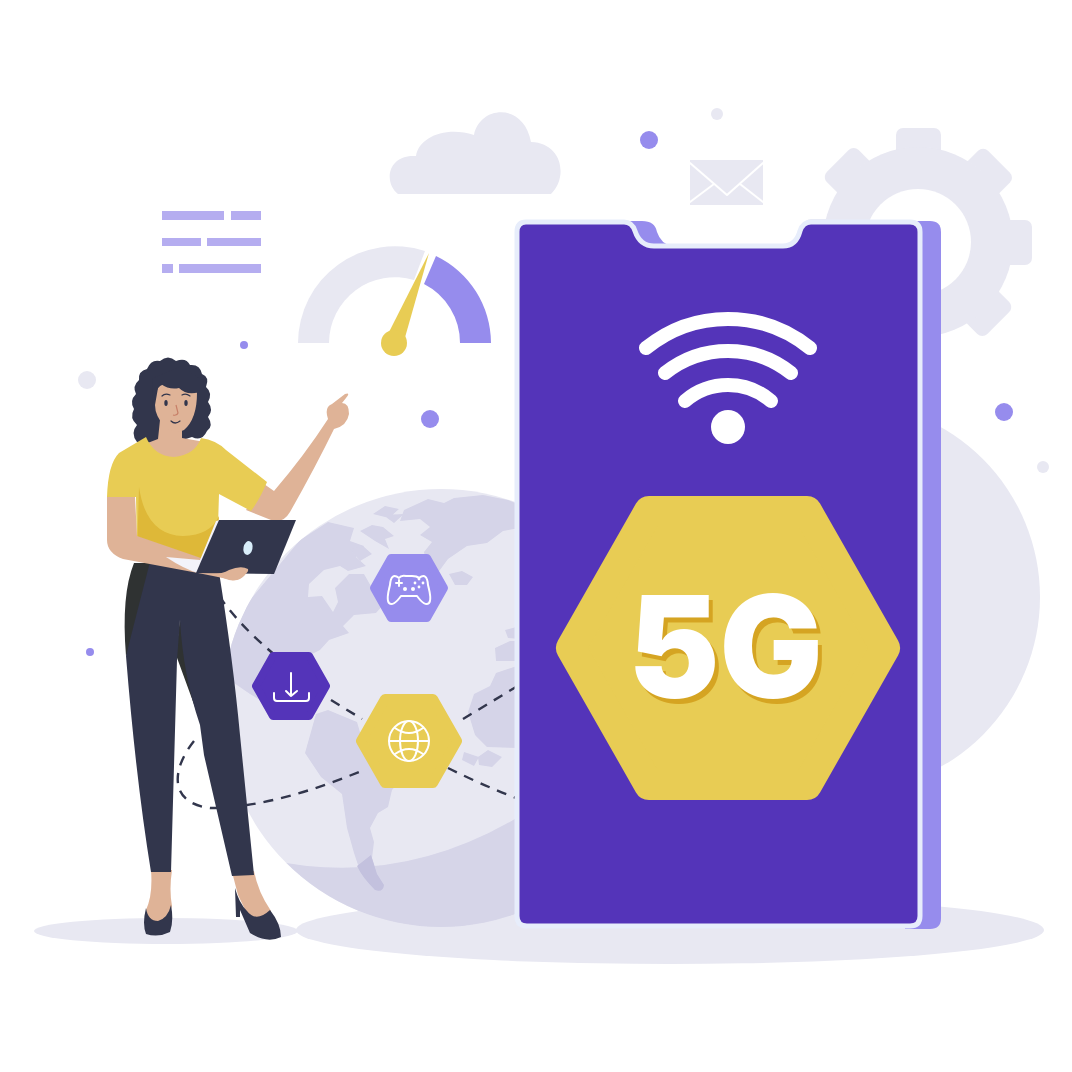
<!DOCTYPE html>
<html lang="en">
<head>
<meta charset="utf-8">
<title>5G network illustration</title>
<style>
:root {
  --paper: #ffffff;
  --mist: #e8e8f2;
  --land: #d5d4e8;
  --violet: #5434b9;
  --lilac: #968ced;
  --pale-lilac: #b5adf0;
  --rim: #e7edfb;
  --yellow: #e8cc54;
  --mustard: #deb838;
  --gold: #d5a422;
  --navy: #32364c;
  --charcoal: #2f3232;
  --skin: #dfb397;
  --nose: #c77f68;
}
html, body { margin: 0; background: var(--paper); overflow: hidden; }
svg.scene { display: block; width: 1072px; height: 1072px; }
.mist { fill: var(--mist); }
.land { fill: var(--land); }
.violet { fill: var(--violet); }
.lilac { fill: var(--lilac); }
.yellow { fill: var(--yellow); }
.mustard { fill: var(--mustard); }
.navy { fill: var(--navy); }
.skin { fill: var(--skin); }
.white { fill: var(--paper); }
.line { fill: none; stroke: var(--paper); stroke-width: 2; stroke-linecap: round; stroke-linejoin: round; }
.wifi { fill: none; stroke: var(--paper); stroke-width: 14; stroke-linecap: round; }
.route { fill: none; stroke: var(--navy); stroke-width: 2.4; stroke-dasharray: 10 8; }
.badge { stroke-linejoin: round; }
.badge-violet { fill: var(--violet); stroke: var(--violet); }
.badge-lilac { fill: var(--lilac); stroke: var(--lilac); }
.badge-yellow { fill: var(--yellow); stroke: var(--yellow); }
.title { font: 900 142px Inter, "Open Sans", sans-serif; }
</style>
</head>
<body>
<svg class="scene" viewBox="0 0 1072 1072" role="img" aria-label="Woman with a laptop pointing at a large phone showing 5G">
  <defs>
    <rect id="tooth" x="896" y="128" width="45" height="50" rx="7"/>
    <polygon id="small-hexagon" points="-35,0 -18,-30 18,-30 35,0 18,30 -18,30" stroke-width="8"/>
    <clipPath id="globe-clip"><circle cx="441" cy="708" r="219"/></clipPath>
  </defs>

  <g id="ground" class="mist">
    <ellipse cx="166" cy="931" rx="132" ry="13"/>
    <ellipse cx="670" cy="930" rx="374" ry="34"/>
  </g>
  <circle id="backdrop" class="mist" cx="845" cy="597" r="195"/>

  <g id="gear" class="mist">
    <use href="#tooth"/>
    <use href="#tooth" transform="rotate(45 918 242)"/>
    <use href="#tooth" transform="rotate(90 918 242)"/>
    <use href="#tooth" transform="rotate(135 918 242)"/>
    <use href="#tooth" transform="rotate(-45 918 242)"/>
    <use href="#tooth" transform="rotate(-90 918 242)"/>
    <circle cx="918" cy="242" r="95"/>
    <circle class="white" cx="918" cy="242" r="53"/>
  </g>

  <path id="cloud" class="mist" d="M398 194C383 182 388 154 416 156C419 137 446 126 474 135C480 105 524 102 531 142C563 143 568 178 551 194Z"/>

  <g id="envelope">
    <rect class="mist" x="690" y="160" width="73" height="45"/>
    <path class="line" d="M690 163L727 195L763 163M690 202L714 184M763 202L740 184"/>
  </g>

  <g id="text-bars" fill="var(--pale-lilac)">
    <rect x="162" y="211" width="62" height="9"/><rect x="231" y="211" width="30" height="9"/>
    <rect x="162" y="238" width="39" height="8"/><rect x="207" y="238" width="54" height="8"/>
    <rect x="162" y="264" width="11" height="9"/><rect x="179" y="264" width="82" height="9"/>
  </g>

  <g id="speed-gauge">
    <path class="mist" d="M298 343A97 97 0 0 1 425 251L414 280A66 66 0 0 0 329 343Z"/>
    <path class="lilac" d="M436 256A97 97 0 0 1 491 343H460A66 66 0 0 0 424 284Z"/>
    <path class="yellow" d="M429 253L387 336L404 341Z"/>
    <circle class="yellow" cx="394" cy="343" r="13"/>
  </g>

  <g id="dots">
    <g class="mist"><circle cx="717" cy="114" r="6"/><circle cx="87" cy="380" r="9"/><circle cx="1043" cy="467" r="6"/></g>
    <g class="lilac"><circle cx="649" cy="140" r="9"/><circle cx="430" cy="419" r="9"/><circle cx="1004" cy="412" r="9"/><circle cx="244" cy="345" r="4"/><circle cx="90" cy="652" r="4"/></g>
  </g>

  <g id="globe">
    <circle class="mist" cx="441" cy="708" r="219"/>
    <g class="land" clip-path="url(#globe-clip)">
      <path d="M215 670L250 600L300 540L328 522L354 528L350 541L364 546L356 557L366 566L348 571L340 566L324 570L309 584L308 597L322 596L333 612L338 602L335 588L349 574L364 574L372 588L384 604L376 613L354 615L343 626L349 633L329 640L320 650L302 659L296 675L288 668L272 669L264 684L274 692L283 688L281 699L294 705L299 716L280 712L250 694Z"/>
      <path d="M316 714L328 710L357 722L362 739L388 748L406 762L400 781L392 790L388 807L378 813L370 828L374 842L372 858L377 874L384 885Q383 893 375 890Q360 875 354 853L347 828L342 794L321 777L305 753Z"/>
      <path d="M404 510L428 499L444 503L454 498L483 495L508 500L520 505V528L503 531L487 543L467 546L448 559L437 574L428 570L424 552L432 542L420 535L430 527L420 519L400 521Z"/>
      <path d="M360 531L372 525L383 527L394 536L385 539L389 549L375 541ZM373 514L385 506L399 509L389 518ZM350 549L363 546L372 554L360 561ZM383 515L404 514L394 523ZM449 574L462 571L473 577L467 585L455 585Z"/>
      <path d="M495 648L510 641H520V661H496ZM505 630L520 626V639L508 638ZM520 665L496 673L490 686L474 694L468 712L475 735L487 747L520 748ZM464 752L479 757L474 766L462 760ZM478 757L488 750L502 757L492 767L479 765Z"/>
      <path d="M270 860Q400 888 520 816V940H270Z" opacity=".95"/>
      <path d="M371 855L377 874L384 885Q383 893 375 890Q362 877 357 866Z" fill="#c3c1de"/>
    </g>
  </g>

  <g id="routes" class="route">
    <path d="M219 596Q240 626 276 656"/>
    <path d="M331 700L362 719"/>
    <path d="M463 719L516 687"/>
    <path d="M448 768Q480 784 516 798"/>
    <path d="M194 741C171 770 169 803 210 808C260 808 315 790 364 770"/>
  </g>

  <g id="download-badge">
    <use href="#small-hexagon" class="badge badge-violet" transform="translate(291 686)"/>
    <path class="line" d="M291 673V696M286 691L291 696L297 691M274 693V698Q274 701 277 701H306Q309 701 309 698V693"/>
  </g>
  <g id="gaming-badge">
    <use href="#small-hexagon" class="badge badge-lilac" transform="translate(409 588)"/>
    <path class="line" d="M399 578Q401 575 406 576H412Q417 576 419 578Q427 572 428 585Q432 600 429 603Q425 607 417 596H401Q393 607 389 603Q386 600 390 585Q391 572 399 578ZM396 583H402M399 580V586"/>
    <g class="white"><circle cx="405" cy="589" r="2"/><circle cx="413" cy="589" r="2"/><circle cx="419" cy="579" r="1.4"/><circle cx="419" cy="587" r="1.4"/><circle cx="415" cy="583" r="1.4"/><circle cx="423" cy="583" r="1.4"/></g>
  </g>
  <g id="web-badge">
    <polygon class="badge badge-yellow" stroke-width="10" points="361,741 385,699 433,699 457,741 433,783 385,783"/>
    <g class="line">
      <circle cx="409" cy="741" r="20"/><ellipse cx="409" cy="741" rx="9" ry="20"/>
      <path d="M389 741H429M395 728Q409 738 423 728M395 754Q409 744 423 754"/>
    </g>
  </g>

  <g id="phone">
    <path class="lilac" d="M908 221H930Q941 221 941 232V918Q941 929 930 929H905Z"/>
    <path class="lilac" d="M630 221H642Q655 221 657 232Q661 244 672 246H640Z"/>
    <path class="violet" stroke="var(--rim)" stroke-width="5" d="M526 222H624Q632 222 635 231Q640 246 654 246H783Q796 246 800 231Q803 222 811 222H910Q920 222 920 232V916Q920 926 910 926H527Q517 926 517 916V232Q517 222 526 222Z"/>
    <g id="wifi">
      <path class="wifi" d="M646 348A130 130 0 0 1 810 348"/>
      <path class="wifi" d="M665 373A101 101 0 0 1 791 373"/>
      <path class="wifi" d="M685 401A66 66 0 0 1 771 401"/>
      <circle class="white" cx="728" cy="427" r="17"/>
    </g>
    <polygon class="badge badge-yellow" stroke-width="30" points="571,648 649,511 807,511 885,648 807,785 649,785"/>
    <text class="title" x="635" y="703" textLength="192" lengthAdjust="spacingAndGlyphs" fill="var(--gold)" aria-hidden="true">5G</text>
    <text class="title white" x="631" y="698" textLength="192" lengthAdjust="spacingAndGlyphs">5G</text>
  </g>

  <g id="woman">
    <g id="legs">
      <path class="skin" d="M151 870H172Q169 890 172 906L167 924H149L146 910Q153 895 151 870ZM232 872L254 871Q258 892 271 911L270 926L252 924L238 895Z"/>
      <path class="navy" d="M146 908Q148 921 158 921Q168 918 171 905Q174 921 170 932Q158 938 146 934Q142 924 146 908ZM235 888Q239 903 247 911Q256 923 270 910Q281 924 281 937Q267 944 250 933L240 910V917H236Z"/>
      <path fill="var(--charcoal)" d="M134 563H151L135 640L126 656Q121 595 134 563ZM180 618L203 729L176 655Z"/>
      <path class="navy" d="M150 562L219 572Q233 660 240 735L254 875L232 876L204 755L200 725Q183 675 180 620L177 660L171 872H151Q136 780 126 656Q136 616 150 562Z"/>
    </g>
    <path id="hair" class="navy" d="M137 442Q130 433 137 425Q129 418 134 409Q129 401 136 394Q132 386 139 380Q138 371 147 369Q151 359 160 361Q168 354 176 361Q186 357 190 365Q200 364 202 374Q210 377 206 387Q213 393 208 402Q214 410 208 417Q214 426 207 431Q202 442 192 437L170 444Z"/>
    <path id="pointing-arm" class="skin" d="M264 484L274 491Q304 456 328 419Q324 407 332 404L345 394Q351 392 346 398L342 403Q349 403 349 414Q347 426 334 429Q315 468 290 512Q283 524 271 520L246 510Z"/>
    <path id="neck" class="skin" d="M160 420H182V438L205 442Q188 462 163 457L145 444L158 439Z"/>
    <path id="blouse" class="yellow" d="M146 437Q154 456 174 457Q195 455 201 438Q216 440 226 450L267 482Q260 499 251 511L219 494L217 560L137 554L136 497H107Q108 464 119 453Z"/>
    <path class="mustard" d="M139 487Q146 535 183 536Q211 535 219 516L216 558L137 558Z"/>
    <path id="holding-arm" class="skin" d="M107 497H135L137 536L198 557L229 569Q243 565 248 569L245 575Q238 583 228 579L198 573L123 559Q107 553 107 540Z"/>
    <g id="head">
      <path class="skin" d="M158 388Q165 380 178 386Q191 384 197 393Q197 419 184 430Q174 435 165 427Q155 416 155 405Z"/>
      <path class="navy" d="M152 410Q154 391 161 384Q169 390 179 388Q187 396 199 392L204 381L181 366L153 378Z"/>
      <g class="navy"><ellipse cx="166" cy="403" rx="1.7" ry="3"/><ellipse cx="186" cy="403" rx="1.7" ry="3"/></g>
      <path fill="none" stroke="var(--navy)" stroke-width="1.2" stroke-linecap="round" d="M162 396Q165 393 170 395M182 395Q186 393 190 396M171 421Q175 425 180 421"/>
      <path fill="none" stroke="var(--nose)" stroke-width="1.2" d="M176 405L178 413Q177 416 173 415"/>
    </g>
    <g id="laptop">
      <path fill="#f3f3fa" d="M166 557L200 560L216 521L220 520L198 573Q184 569 166 557Z"/>
      <path class="navy" d="M219 520H296L274 574L196 573Z"/>
      <ellipse fill="#d9eefa" cx="248" cy="548" rx="4.5" ry="7" transform="rotate(12 248 548)"/>
      <path class="skin" d="M211 574Q223 574 229 570Q241 565 248 569Q249 572 244 575Q238 582 229 580Z"/>
    </g>
  </g>
</svg>
</body>
</html>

● What to work on:
From the very first line of the listing above through the line that holds "--gold: #d5a422;", write out each line exactly as it stands, leaving pictures out.

● Written solution:
<!DOCTYPE html>
<html lang="en">
<head>
<meta charset="utf-8">
<title>5G network illustration</title>
<style>
:root {
  --paper: #ffffff;
  --mist: #e8e8f2;
  --land: #d5d4e8;
  --violet: #5434b9;
  --lilac: #968ced;
  --pale-lilac: #b5adf0;
  --rim: #e7edfb;
  --yellow: #e8cc54;
  --mustard: #deb838;
  --gold: #d5a422;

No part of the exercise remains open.